[Stored data entries]
■ ■ ■ ■

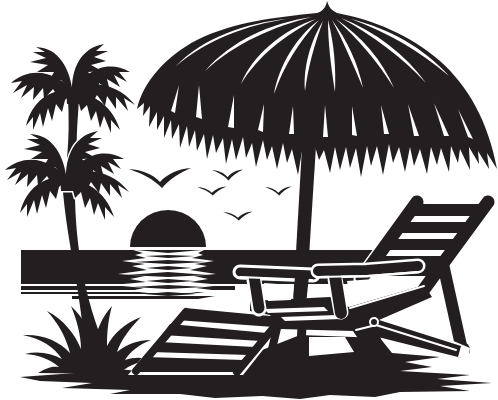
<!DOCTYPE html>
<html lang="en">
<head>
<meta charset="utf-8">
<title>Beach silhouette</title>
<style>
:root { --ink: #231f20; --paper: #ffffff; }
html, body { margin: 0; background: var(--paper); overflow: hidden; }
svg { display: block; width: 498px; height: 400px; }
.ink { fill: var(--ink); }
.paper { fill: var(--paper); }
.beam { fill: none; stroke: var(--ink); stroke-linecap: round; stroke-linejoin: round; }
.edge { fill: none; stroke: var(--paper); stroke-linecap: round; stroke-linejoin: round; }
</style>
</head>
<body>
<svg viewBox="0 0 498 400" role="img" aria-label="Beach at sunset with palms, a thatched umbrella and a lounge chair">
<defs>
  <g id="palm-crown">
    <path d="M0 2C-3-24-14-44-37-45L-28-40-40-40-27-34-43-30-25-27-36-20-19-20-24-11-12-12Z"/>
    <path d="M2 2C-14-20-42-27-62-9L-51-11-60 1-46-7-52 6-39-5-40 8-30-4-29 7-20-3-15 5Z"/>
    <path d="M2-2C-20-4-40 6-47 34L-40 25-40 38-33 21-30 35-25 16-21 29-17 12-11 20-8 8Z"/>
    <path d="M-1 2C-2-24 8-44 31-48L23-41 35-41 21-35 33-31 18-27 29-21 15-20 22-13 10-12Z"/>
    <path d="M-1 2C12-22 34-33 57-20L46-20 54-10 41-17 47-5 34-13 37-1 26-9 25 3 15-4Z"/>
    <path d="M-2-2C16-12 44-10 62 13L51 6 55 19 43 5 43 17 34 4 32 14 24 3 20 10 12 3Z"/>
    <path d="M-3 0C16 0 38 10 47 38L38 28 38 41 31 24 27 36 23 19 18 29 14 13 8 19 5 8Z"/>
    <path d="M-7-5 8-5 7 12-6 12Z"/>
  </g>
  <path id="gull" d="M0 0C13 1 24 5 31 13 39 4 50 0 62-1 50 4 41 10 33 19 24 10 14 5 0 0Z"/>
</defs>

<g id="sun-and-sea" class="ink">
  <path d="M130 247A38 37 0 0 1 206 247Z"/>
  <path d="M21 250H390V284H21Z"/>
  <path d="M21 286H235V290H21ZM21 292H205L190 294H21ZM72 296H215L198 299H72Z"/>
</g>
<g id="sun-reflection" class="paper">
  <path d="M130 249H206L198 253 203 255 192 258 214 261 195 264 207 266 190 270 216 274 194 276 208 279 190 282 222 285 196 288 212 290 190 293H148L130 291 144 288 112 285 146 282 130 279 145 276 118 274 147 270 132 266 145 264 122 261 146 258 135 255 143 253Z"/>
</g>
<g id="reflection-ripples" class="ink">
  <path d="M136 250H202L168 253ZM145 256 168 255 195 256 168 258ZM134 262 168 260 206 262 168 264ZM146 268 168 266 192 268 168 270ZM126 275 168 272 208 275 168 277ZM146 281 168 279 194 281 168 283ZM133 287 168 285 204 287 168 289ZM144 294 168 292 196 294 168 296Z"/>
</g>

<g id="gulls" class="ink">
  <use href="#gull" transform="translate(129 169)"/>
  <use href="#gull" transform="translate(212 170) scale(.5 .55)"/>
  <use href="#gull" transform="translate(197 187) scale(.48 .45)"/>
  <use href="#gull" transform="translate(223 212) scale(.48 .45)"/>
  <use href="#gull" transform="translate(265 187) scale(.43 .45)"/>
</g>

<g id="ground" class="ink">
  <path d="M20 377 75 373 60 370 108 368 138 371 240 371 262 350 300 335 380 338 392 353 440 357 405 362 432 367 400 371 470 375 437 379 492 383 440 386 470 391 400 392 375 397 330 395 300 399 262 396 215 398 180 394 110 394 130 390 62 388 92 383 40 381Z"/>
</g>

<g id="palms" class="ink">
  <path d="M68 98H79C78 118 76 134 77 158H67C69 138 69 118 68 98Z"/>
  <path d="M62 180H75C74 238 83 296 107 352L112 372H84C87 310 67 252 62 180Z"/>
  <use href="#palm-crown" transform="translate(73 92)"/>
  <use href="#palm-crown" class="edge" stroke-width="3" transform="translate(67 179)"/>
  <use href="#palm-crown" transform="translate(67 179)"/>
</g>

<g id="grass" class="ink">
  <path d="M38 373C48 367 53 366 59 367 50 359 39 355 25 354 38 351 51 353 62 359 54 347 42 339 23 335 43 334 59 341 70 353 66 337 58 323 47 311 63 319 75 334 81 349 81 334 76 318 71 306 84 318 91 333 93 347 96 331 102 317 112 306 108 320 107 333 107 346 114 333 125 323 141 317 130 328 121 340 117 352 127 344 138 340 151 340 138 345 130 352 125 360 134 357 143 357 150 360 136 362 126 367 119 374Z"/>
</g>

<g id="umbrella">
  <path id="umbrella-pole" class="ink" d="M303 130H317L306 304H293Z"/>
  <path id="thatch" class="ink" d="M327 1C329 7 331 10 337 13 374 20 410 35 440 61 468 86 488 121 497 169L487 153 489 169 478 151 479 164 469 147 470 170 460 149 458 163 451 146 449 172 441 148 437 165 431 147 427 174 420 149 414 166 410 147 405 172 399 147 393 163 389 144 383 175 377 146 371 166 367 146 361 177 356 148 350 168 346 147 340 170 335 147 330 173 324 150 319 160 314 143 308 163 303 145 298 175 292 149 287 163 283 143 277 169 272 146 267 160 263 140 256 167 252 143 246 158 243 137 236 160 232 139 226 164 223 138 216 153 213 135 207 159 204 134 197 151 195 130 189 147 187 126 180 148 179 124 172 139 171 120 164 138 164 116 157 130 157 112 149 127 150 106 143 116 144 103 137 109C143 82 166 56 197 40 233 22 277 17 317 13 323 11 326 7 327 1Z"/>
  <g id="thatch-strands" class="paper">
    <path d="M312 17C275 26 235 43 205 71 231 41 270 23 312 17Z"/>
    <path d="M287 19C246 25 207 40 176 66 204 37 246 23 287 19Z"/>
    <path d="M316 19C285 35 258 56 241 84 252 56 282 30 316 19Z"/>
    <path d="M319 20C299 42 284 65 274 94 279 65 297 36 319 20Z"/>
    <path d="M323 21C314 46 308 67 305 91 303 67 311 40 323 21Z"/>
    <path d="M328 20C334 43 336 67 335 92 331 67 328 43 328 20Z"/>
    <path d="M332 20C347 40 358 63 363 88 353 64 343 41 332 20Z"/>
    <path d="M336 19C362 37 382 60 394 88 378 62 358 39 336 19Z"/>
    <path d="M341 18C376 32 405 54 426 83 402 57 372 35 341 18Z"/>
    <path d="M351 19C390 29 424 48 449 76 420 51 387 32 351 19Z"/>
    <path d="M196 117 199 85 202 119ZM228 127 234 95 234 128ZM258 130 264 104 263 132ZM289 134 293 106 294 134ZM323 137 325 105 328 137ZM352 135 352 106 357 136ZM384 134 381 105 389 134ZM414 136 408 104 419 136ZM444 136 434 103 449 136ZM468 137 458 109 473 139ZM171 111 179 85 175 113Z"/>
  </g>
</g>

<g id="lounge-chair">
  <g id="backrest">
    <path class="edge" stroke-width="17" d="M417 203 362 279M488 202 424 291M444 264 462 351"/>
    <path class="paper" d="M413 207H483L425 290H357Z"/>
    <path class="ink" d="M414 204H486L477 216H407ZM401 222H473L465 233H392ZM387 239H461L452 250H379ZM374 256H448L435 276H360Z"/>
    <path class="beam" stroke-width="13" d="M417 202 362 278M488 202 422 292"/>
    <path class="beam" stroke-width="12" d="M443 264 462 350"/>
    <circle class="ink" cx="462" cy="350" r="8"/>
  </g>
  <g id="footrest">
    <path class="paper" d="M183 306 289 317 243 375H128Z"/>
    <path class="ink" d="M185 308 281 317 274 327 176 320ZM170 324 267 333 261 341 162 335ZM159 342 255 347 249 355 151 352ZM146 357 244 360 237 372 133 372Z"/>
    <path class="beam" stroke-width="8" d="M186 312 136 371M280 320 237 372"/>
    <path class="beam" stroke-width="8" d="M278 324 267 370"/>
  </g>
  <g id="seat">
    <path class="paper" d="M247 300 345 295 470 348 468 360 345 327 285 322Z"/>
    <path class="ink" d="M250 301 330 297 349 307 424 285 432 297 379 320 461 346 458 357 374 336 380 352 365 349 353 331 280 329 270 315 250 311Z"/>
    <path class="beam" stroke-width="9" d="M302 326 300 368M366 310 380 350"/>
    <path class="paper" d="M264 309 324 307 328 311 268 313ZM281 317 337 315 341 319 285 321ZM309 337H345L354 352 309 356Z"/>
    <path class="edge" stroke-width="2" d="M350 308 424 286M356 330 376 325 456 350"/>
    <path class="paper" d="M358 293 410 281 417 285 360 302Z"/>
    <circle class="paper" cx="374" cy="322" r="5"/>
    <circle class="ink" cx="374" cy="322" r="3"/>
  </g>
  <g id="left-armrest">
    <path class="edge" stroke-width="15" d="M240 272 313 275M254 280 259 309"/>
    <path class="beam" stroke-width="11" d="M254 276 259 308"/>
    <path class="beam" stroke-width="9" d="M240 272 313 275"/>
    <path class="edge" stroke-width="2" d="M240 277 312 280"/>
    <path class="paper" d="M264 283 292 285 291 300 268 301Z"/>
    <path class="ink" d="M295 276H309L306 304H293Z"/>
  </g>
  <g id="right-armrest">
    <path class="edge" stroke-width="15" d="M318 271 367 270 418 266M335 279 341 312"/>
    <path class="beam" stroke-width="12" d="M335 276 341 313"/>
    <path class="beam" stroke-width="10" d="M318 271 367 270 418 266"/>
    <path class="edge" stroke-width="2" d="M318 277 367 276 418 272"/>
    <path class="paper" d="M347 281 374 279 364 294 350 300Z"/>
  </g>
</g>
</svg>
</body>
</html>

■ ■ ■ ■

__TO DO__:
Go back to the entries above and restate word for word every line from the first through the one that contains "0; background: var(--paper);", leaving the pictures behind.

__EXPECTED ANSWER__:
<!DOCTYPE html>
<html lang="en">
<head>
<meta charset="utf-8">
<title>Beach silhouette</title>
<style>
:root { --ink: #231f20; --paper: #ffffff; }
html, body { margin: 0; background: var(--paper); overflow: hidden; }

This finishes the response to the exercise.